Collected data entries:
- Opening Delimiter -

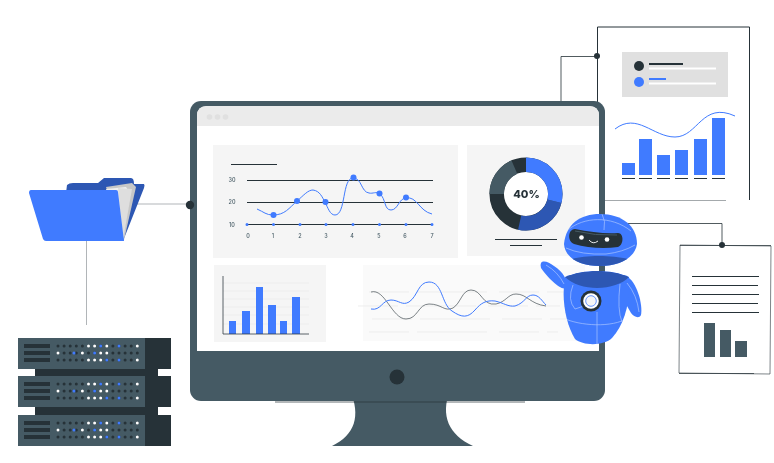
<!DOCTYPE html>
<html lang="en">
<head>
<meta charset="utf-8">
<title>Data analysis dashboard</title>
<style>
:root{--blue:#407bff;--navy:#2d57b3;--slate:#455a64;--ink:#263238;--panel:#f5f5f5;--bar:#ebebeb;--grey:#e0e0e0;--white:#fff}
html,body{margin:0;background:var(--white);overflow:hidden}
svg{display:block;width:774px;height:463px}
.blue{fill:var(--blue)}.navy{fill:var(--navy)}.slate{fill:var(--slate)}.ink{fill:var(--ink)}
.panel{fill:var(--panel)}.white{fill:var(--white)}.grey{fill:var(--grey)}
.line{fill:none;stroke:var(--ink);stroke-width:1}
.thin{fill:none;stroke:var(--ink);stroke-width:.6}
.curve{fill:none;stroke:var(--blue);stroke-width:1}
.shine{fill:none;stroke:#a9c4ff;stroke-width:.7}
.ring{fill:none;stroke-width:14.5}
.leds{fill:none;stroke-width:3;stroke-linecap:round}
.axis{font:500 5.5px Inter,sans-serif;fill:var(--slate);text-anchor:middle}
.share{font:800 11px "TeX Gyre Adventor",Inter,sans-serif;font-family:Inter,sans-serif;fill:var(--ink);text-anchor:middle}
</style>
</head>
<body>
<svg viewBox="0 0 774 463" role="img" aria-label="Robot presenting charts on a monitor, linked to a folder, a server and reports">
<defs>
  <g id="server-unit">
    <rect class="ink" x="144" width="27" height="31"/>
    <rect class="slate" x="18" width="127" height="31"/>
    <path d="M24 8H50M24 15H50M24 22H50" fill="none" stroke="#263238" stroke-width="4"/>
    <path class="leds" stroke="#263238" stroke-dasharray="0 6.1" d="M58 8H138M58 15H138M58 22H138"/>
    <path class="leds" stroke="#fff" d="M88.500 8h0M94.600 8h0M106.800 8h0M137.300 8h0M58 15h0M82.400 15h0M100.700 15h0M106.800 15h0M88.500 22h0M94.600 22h0M100.700 22h0M137.300 22h0"/>
    <path class="leds" stroke="#407bff" d="M100.700 8h0M119 8h0M74 15h0M94.600 15h0M106.800 22h0M119 22h0"/>
  </g>
  <clipPath id="robot-body-shape"><path d="M565 277C584 269 611 269 629 277C631 302 624 325 612 338C604 346 583 346 575 339C566 324 561 300 565 277Z"/></clipPath>
  <clipPath id="robot-head-shape"><path d="M564 244C566 224 580 214 600 214C622 214 637 226 637 244C635 258 619 266 600 266C580 266 565 258 564 244Z"/></clipPath>
</defs>
<rect class="white" width="774" height="463"/>

<g id="connectors">
  <path class="thin" d="M137 204H190M86.500 238V325" opacity=".6"/>
  <path class="line" d="M561 102V56.500H597" opacity=".8"/>
  <path class="thin" d="M604 200.500H726" opacity=".7"/>
  <path class="line" d="M628 223.500H722V245" opacity=".8"/>
</g>

<g id="chart-report">
  <path class="line" d="M597.500 106V27H749.500V200"/>
  <circle class="ink" cx="597" cy="56" r="3"/>
  <rect class="grey" x="622" y="52" width="106" height="45"/>
  <circle class="ink" cx="639" cy="66" r="5"/>
  <circle class="blue" cx="639" cy="82" r="5"/>
  <path d="M649 68.500H716M649 83.500H716" stroke="#fff" stroke-width="2"/>
  <path d="M649 64H683" stroke="#263238" stroke-width="2"/>
  <path d="M649 79H666" stroke="#407bff" stroke-width="2"/>
  <path class="curve" d="M615 129C637 112 653 137 675 137C698 137 702 101 735 116"/>
  <path class="blue" d="M622 163h13v12h-13zM639 139h13v36h-13zM657 155h13v20h-13zM675 150h13v25h-13zM694 139h13v36h-13zM712 118h13v57h-13z"/>
  <path class="line" d="M622 178.500H635M639 178.500H652M657 178.500H670M675 178.500H688M694 178.500H707M712 178.500H725"/>
</g>

<g id="text-report">
  <path class="thin" d="M680 245L771 246L770 374L679 373Z"/>
  <path class="line" d="M680 245.500H771M679 373.500H754" opacity=".7"/>
  <circle class="ink" cx="722" cy="245" r="3"/>
  <path class="line" d="M692 276.500H759M692 285.500H758M692 294.500H759M692 303.500H758M692 312.500H759"/>
  <path class="slate" d="M704 323h11v34h-11zM720 330h11v27h-11zM735 341h12v16h-12z"/>
</g>

<g id="folder">
  <path class="navy" d="M67 185Q69 183 73 183H98L104 178H131Q134 178 134 184H144Q145 185 144 188L123 241H60Z"/>
  <path d="M106 187L132 183L136 187L124 240Z" fill="#c7c7c7"/>
  <path d="M106 189L126 187L128 190L123 240Z" fill="#f0f0f0"/>
  <path d="M118 188L132 189L123 240Z" fill="#dedede"/>
  <path class="blue" d="M31 190H116Q118 190 118 192L124 241H46Q44 241 43 239L29 193Q29 190 31 190Z"/>
</g>

<g id="server">
  <rect class="ink" x="35" y="350" width="123" height="80"/>
  <use href="#server-unit" y="338"/>
  <use href="#server-unit" y="376"/>
  <use href="#server-unit" y="415"/>
</g>

<g id="monitor">
  <path class="slate" d="M350 390H450C440 416 449 435 473 446H332C355 435 361 416 350 390Z"/>
  <path d="M275 402H525" stroke="#263238" stroke-width=".7"/>
  <rect class="slate" x="190" y="101" width="415" height="300" rx="11"/>
  <path class="white" d="M197 351V116Q197 106 207 106H589Q599 106 599 116V351Z"/>
  <path d="M197 126V116Q197 106 207 106H589Q599 106 599 116V126Z" fill="#ebebeb"/>
  <g class="grey"><circle cx="209.500" cy="117" r="2.800"/><circle cx="217.500" cy="117" r="2.800"/><circle cx="225.500" cy="117" r="2.800"/></g>
  <circle class="ink" cx="397" cy="377" r="7.500"/>
  <circle class="ink" cx="190" cy="205" r="4.200"/>
</g>

<g id="line-chart">
  <rect class="panel" x="213" y="145" width="245" height="113"/>
  <path class="line" d="M231 164.500H277M247 180.500H433M247 202.500H433"/>
  <path class="line" d="M247 224.500H433" stroke-width=".8"/>
  <g class="axis">
    <text x="232" y="182">30</text><text x="232" y="204">20</text><text x="232" y="226.500">10</text>
    <text x="248" y="238">0</text><text x="273" y="238">1</text><text x="300" y="238">2</text><text x="326" y="238">3</text><text x="352" y="238">4</text><text x="379" y="238">5</text><text x="405" y="238">6</text><text x="432" y="238">7</text>
  </g>
  <path d="M247 224.500h0M273.500 224.500h0M300 224.500h0M326 224.500h0M353 224.500h0M379.500 224.500h0M406 224.500h0M432 224.500h0" stroke="#407bff" stroke-width="3" stroke-linecap="round"/>
  <path class="curve" d="M257 209C264 212 266 215 273 215C285 215 289 208 297 201C304 195 308 190 313 190C320 191 322 197 325 202C328 208 330 215 335 215C346 215 342 178 353 178C362 178 361 192 369 193C373 194 376 191 380 194C386 199 384 210 391 210C398 210 399 198 406 198C417 196 419 211 432 214"/>
  <g class="blue"><circle cx="273.500" cy="215" r="3"/><circle cx="297" cy="201" r="3"/><circle cx="325.500" cy="202" r="3"/><circle cx="353.500" cy="177.500" r="3"/><circle cx="379.500" cy="193.500" r="3"/><circle cx="406" cy="197.500" r="3"/></g>
</g>

<g id="donut-chart">
  <rect class="panel" x="467" y="145" width="118" height="111"/>
  <circle class="white" cx="526" cy="194" r="23"/>
  <g transform="rotate(-90 526 194)">
    <circle class="ring" cx="526" cy="194" r="29.300" stroke="#263238"/>
    <circle class="ring" cx="526" cy="194" r="29.300" stroke="#455a64" pathLength="100" stroke-dasharray="18.500 81.500" stroke-dashoffset="-75"/>
    <circle class="ring" cx="526" cy="194" r="29.300" stroke="#2d57b3" pathLength="100" stroke-dasharray="24.500 75.500" stroke-dashoffset="-29"/>
    <circle class="ring" cx="526" cy="194" r="29.300" stroke="#407bff" pathLength="100" stroke-dasharray="29 71"/>
  </g>
  <text class="share" x="526.500" y="197.500">40%</text>
  <path class="line" d="M495 239.500H557M510 245.500H542"/>
</g>

<g id="bar-chart">
  <rect class="panel" x="214" y="265" width="112" height="77"/>
  <path d="M223 283H309M223 291H309M223 299H309M223 307H309M223 315H309M223 324H309" stroke="#e8e8e8" stroke-width=".6"/>
  <path class="blue" d="M229 321h7v13h-7zM242 311h8v23h-8zM256 287h7v47h-7zM268 305h8v29h-8zM280 321h7v13h-7zM292 297h8v37h-8z"/>
  <path class="line" d="M223 276V334H309" opacity=".75"/>
</g>

<g id="wave-chart">
  <rect x="363" y="265" width="222" height="76" fill="#fafafa"/>
  <path d="M369 292H570M358 306H560M372 319H566M369 332H558" stroke="#e2e2e2" stroke-width=".6" stroke-dasharray="40 8 70 12"/>
  <path class="thin" d="M371 292C385 288 392 319 406 319C418 319 418 304 429 304C442 304 444 312 453 308C461 303 462 290 471 290C482 290 482 306 496 304C506 302 508 294 516 294C527 294 530 304 546 306"/>
  <path class="curve" d="M371 309C381 311 382 300 391 300C399 300 402 306 409 302C418 296 418 282 429 282C443 282 441 304 452 311C462 318 468 318 475 310C481 303 486 300 495 301C504 303 508 307 515 306C525 303 526 295 533 295C539 295 542 301 546 305" stroke-width=".9"/>
</g>

<g id="robot">
  <path class="blue" d="M541 263C543 260 549 262 554 266C563 272 568 279 566 288C561 291 548 278 541 268Q540 265 541 263Z"/>
  <path class="blue" d="M626 276C637 281 643 305 641 315C639 319 634 317 631 313L623 299Z"/>
  <g clip-path="url(#robot-body-shape)">
    <rect class="blue" x="558" y="268" width="78" height="80"/>
    <path class="navy" d="M565 277C580 269 613 269 629 277C616 291 580 292 565 277Z"/>
    <path class="shine" d="M563 318C580 326 612 328 628 318M597 312V346M620 284Q617 310 622 322M573 285Q567 300 575 309L584 306"/>
  </g>
  <path class="shine" d="M627 283Q637 295 639 312M546 265Q558 272 564 284"/>
  <g clip-path="url(#robot-head-shape)">
    <rect class="blue" x="560" y="210" width="80" height="60"/>
    <path class="navy" d="M572 259C585 255 612 255 628 259V268H572Z"/>
    <path class="shine" d="M568 230C583 217 611 215 631 231M602 214Q606 221 604 230M566 248Q581 255 606 254Q623 252 635 245"/>
  </g>
  <path class="ink" d="M575 229C590 232 606 234 618 233C624 233 624 245 618 247C604 249 587 248 574 244C567 241 568 229 575 229Z"/>
  <path d="M575 231Q595 236 617 235" fill="none" stroke="#455a64"/>
  <circle class="white" cx="581.500" cy="237.500" r="2.300"/>
  <circle class="white" cx="607" cy="239.500" r="2.300"/>
  <path d="M589 240Q593 245 598 241" fill="none" stroke="#fff" stroke-width=".9"/>
  <circle class="ink" cx="591" cy="301" r="10.500"/>
  <circle class="white" cx="591" cy="301" r="7.800"/>
  <circle cx="591" cy="301" r="5.300" fill="#f5f5f5" stroke="#407bff" stroke-width=".8"/>
</g>
</svg>
</body>
</html>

- Closing Delimiter -

**TASK BRIEF**
If a line in the entries holds the word "body", count it. Report the total only.

**ANSWER AREA**
5